While we’re at it, Comedy Criticism Cliche #3 – commercial breaks hobble the ability of comedy shows to be funny. Not always. Yes, there’s a luxurious quality to having a full thirty minutes to play with, but there’s also an art to being able to pull a farce plot into two twelve-minute segments with a dramatic peak in the middle in order to persuade us to come back after Telly Selly Time.
“Keep It In The Family” doesn’t always succeed with the dramatic peak, settling instead for shots of Robert and Pauline grinning at each other while the End of Part One credit settles over their faces. It does manage the farce plotting with some elegance, though, especially in the final two episodes as it becomes more comfortable with itself.
The only sour note is struck in episode 5, a restaurant-based runaround involving manager Steve Plytas – obviously relieved to be on the other side of the doors after his doomed attempt to woo Manuel in “Fawlty Towers”. Roy Kinnear’s in this as well – usually a guarantee of good stuff but not when he bellows “go back to the jungle” at the departing back of a world-weary African Waiter. Yuk. Of its time yes, and more power to Network for letting it through uncut. But its not pleasant to watch. Still less welcome is the gale of approving audience laughter that follows it.

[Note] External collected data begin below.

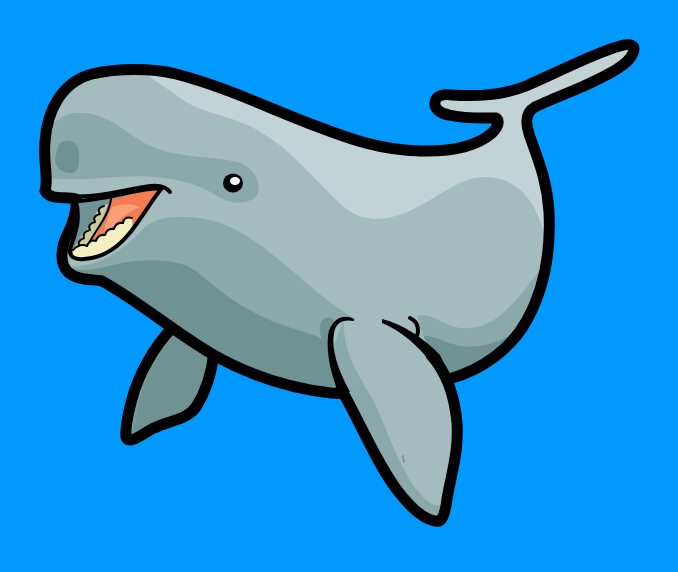
<!DOCTYPE html>
<html lang="en">
<head>
<meta charset="utf-8">
<title>Smiling dolphin</title>
<style>
:root {
  --sea: #0099ff;
  --ink: #000000;
  --skin: #a4bcbe;
  --skin-light: #c2d3d5;
  --skin-mid: #8ba9aa;
  --skin-dark: #6f9393;
  --tongue: #f47c50;
  --tongue-light: #f9a077;
  --teeth: #f5f0c4;
  --teeth-shade: #c9cb9c;
}
html, body { margin: 0; height: 100%; overflow: hidden; background: var(--sea); }
svg { display: block; width: 678px; height: 572px; }
.sea { fill: var(--sea); }
.skin { fill: var(--skin); }
.light { fill: var(--skin-light); }
.mid { fill: var(--skin-mid); }
.dark { fill: var(--skin-dark); }
.ink { fill: var(--ink); }
.outline { fill: none; stroke: var(--ink); stroke-width: 11; stroke-linejoin: round; stroke-linecap: round; }
.line { fill: none; stroke: var(--ink); stroke-width: 4; stroke-linejoin: round; stroke-linecap: round; }
.fine { stroke-width: 2; }
.tongue { fill: var(--tongue); }
.tongue-light { fill: var(--tongue-light); }
.teeth { fill: var(--teeth); }
.teeth-shade { fill: var(--teeth-shade); }
.glint { fill: #ffffff; }
</style>
</head>
<body>
<svg viewBox="0 0 678 572" role="img" aria-label="Cartoon grey dolphin with an open, smiling mouth">
  <defs>
    <path id="body-shape" d="M45 191C49 178 43 164 45 142C47 110 62 82 92 74C118 68 152 68 176 74C226 87 268 108 316 126C352 140 382 150 420 151C454 152 478 145 492 133C498 127 500 121 496 118C484 118 466 119 449 115C438 113 434 107 435 102C436 95 444 94 452 95C482 97 506 94 526 86C561 71 594 53 620 46C631 43 636 45 633 53C628 66 605 76 584 86C563 95 545 102 535 107C526 112 525 121 529 134C537 157 547 179 549 212C551 253 543 291 527 320C511 349 482 370 449 379C415 390 375 396 331 393C288 388 247 374 212 354C174 332 140 302 102 281C90 279 76 280 68 272C59 263 61 247 68 233C74 221 77 211 76 199C65 196 51 201 45 191Z"/>
    <path id="near-flipper-shape" d="M333 350C330 334 335 321 345 319C372 320 409 330 431 355C448 374 455 400 457 423C459 453 450 479 447 499C445 515 442 523 435 521C423 519 410 507 397 490C376 462 361 424 345 392C338 379 335 364 333 350Z"/>
    <path id="far-flipper-shape" d="M172 328C154 347 139 373 132 399C128 414 125 428 126 437C129 446 143 433 154 428C170 420 187 420 196 407C207 390 212 370 214 352Z"/>
    <path id="mouth-shape" d="M76 201C104 201 136 188 162 188C151 201 140 221 128 235C117 248 102 258 84 259C75 260 69 257 70 249C75 234 81 221 76 201Z"/>
    <clipPath id="body-clip"><use href="#body-shape"/></clipPath>
    <clipPath id="near-flipper-clip"><use href="#near-flipper-shape"/></clipPath>
    <clipPath id="far-flipper-clip"><use href="#far-flipper-shape"/></clipPath>
    <clipPath id="mouth-clip"><use href="#mouth-shape"/></clipPath>
  </defs>

  <rect class="sea" width="678" height="572"/>

  <g id="far-flipper">
    <use class="dark" href="#far-flipper-shape"/>
    <path class="mid" clip-path="url(#far-flipper-clip)" d="M180 328C162 347 147 371 139 402L132 436L120 440L124 390L160 324Z" opacity=".35"/>
    <use class="outline" href="#far-flipper-shape"/>
  </g>

  <g id="body">
    <use class="skin" href="#body-shape"/>
    <g clip-path="url(#body-clip)">
      <path class="light" d="M134 66C160 84 172 92 186 102C206 114 233 116 257 130C293 150 317 183 343 206C361 222 384 222 407 212C436 200 457 178 484 177C515 177 536 197 545 238L575 240L560 130L660 40L620 20L430 80L420 140L180 60Z"/>
      <path class="mid" d="M48 130C60 112 78 110 95 115C123 123 130 139 158 149C184 158 211 156 237 162C255 167 262 184 257 195C249 206 229 204 217 196C201 185 181 180 160 178C120 177 78 187 46 181Z"/>
      <path class="skin" d="M48 178C85 183 125 172 164 178C188 181 210 191 224 204L165 214L92 201L46 196Z"/>
      <path class="dark" d="M58 146C64 138 74 139 78 148C81 160 79 171 73 173C62 174 55 168 55 158Z"/>
      <path class="mid" d="M64 266C98 270 126 248 145 227C159 214 192 215 214 221C246 231 270 252 296 274C319 294 335 307 355 319L350 400L240 400L60 290Z"/>
      <path class="dark" d="M64 266C85 276 108 264 135 261C164 259 184 261 200 274C226 297 250 313 280 324C304 333 322 335 324 343C314 325 323 314 333 319L350 405L240 405L95 290Z"/>
      <path class="mid" d="M417 316C430 312 440 323 455 327C490 335 514 306 544 264L560 300L500 385L440 390Z"/>
      <path class="dark" d="M424 336C438 336 446 344 462 346C485 349 507 340 531 321L500 390L440 390Z"/>
    </g>
    <use class="outline" href="#body-shape"/>
  </g>

  <g id="mouth">
    <use class="dark" href="#mouth-shape"/>
    <g clip-path="url(#mouth-clip)">
      <path class="teeth-shade" d="M108 204L99 207L91 224L81 237L74 248L78 256L96 238Z"/>
      <path class="tongue" d="M110 200L166 184L132 226L86 252C90 239 101 229 106 218Z"/>
      <path class="tongue-light" d="M112 207C127 202 138 205 140 208C128 211 119 219 104 236C104 224 109 216 112 207Z"/>
      <path class="line fine" d="M111 199C109 217 94 231 86 249"/>
      <path class="line fine" d="M104 206Q96 208 100 214Q92 216 95 222Q87 224 90 230Q82 232 84 238Q76 241 80 247"/>
      <path class="teeth" d="M132 218Q124 216 123 223Q116 222 114 229Q107 228 105 235Q98 234 96 241Q90 239 87 246Q80 243 73 250L72 264L104 256L133 232Z"/>
      <path class="line fine" d="M132 218Q124 216 123 223Q116 222 114 229Q107 228 105 235Q98 234 96 241Q90 239 87 246Q80 243 73 250"/>
    </g>
    <use class="line" href="#mouth-shape"/>
    <path class="line" d="M52 194C91 202 128 188 151 186C161 185 166 187 170 192"/>
  </g>

  <g id="eye">
    <ellipse class="ink" cx="233" cy="183" rx="10" ry="9.5"/>
    <ellipse class="glint" cx="235" cy="181" rx="5" ry="4"/>
  </g>

  <g id="near-flipper">
    <use class="skin" href="#near-flipper-shape"/>
    <g clip-path="url(#near-flipper-clip)">
      <path class="mid" d="M344 318C342 350 357 373 372 398C388 430 399 470 421 495C429 504 438 509 446 503L440 530L400 510L325 370Z"/>
    </g>
    <path class="outline" d="M341 389C361 424 376 462 397 490C410 507 423 519 435 521C442 523 445 515 447 499C450 479 459 453 457 423C455 400 448 374 431 355"/>
    <path class="ink" d="M354 319C342 313 331 320 328 335C326 356 332 376 338 392L350 392C338 370 331 349 334 333C336 322 343 319 354 321Z"/>
    <path class="ink" d="M382 319C402 324 424 338 440 355L450 376L441 379C431 358 407 333 382 323Z"/>
    <path class="line" d="M410 318C419 322 420 332 415 340"/>
    <path class="line fine" d="M403 456L404 462" stroke-opacity=".2"/>
  </g>
</svg>
</body>
</html>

That misstep aside, “Keep It In The Family Series 1” comes highly recommended. Polished, funny, with the sort of theme tune that everyone stopped making around about 1983 and worth it for the Robert Gillespie / Pauline Yates double act alone, I don’t think you’ll regret spending time with the Rushes. I certainly don’t.
“Keep It In The Family” is available October 18th from Network DVD.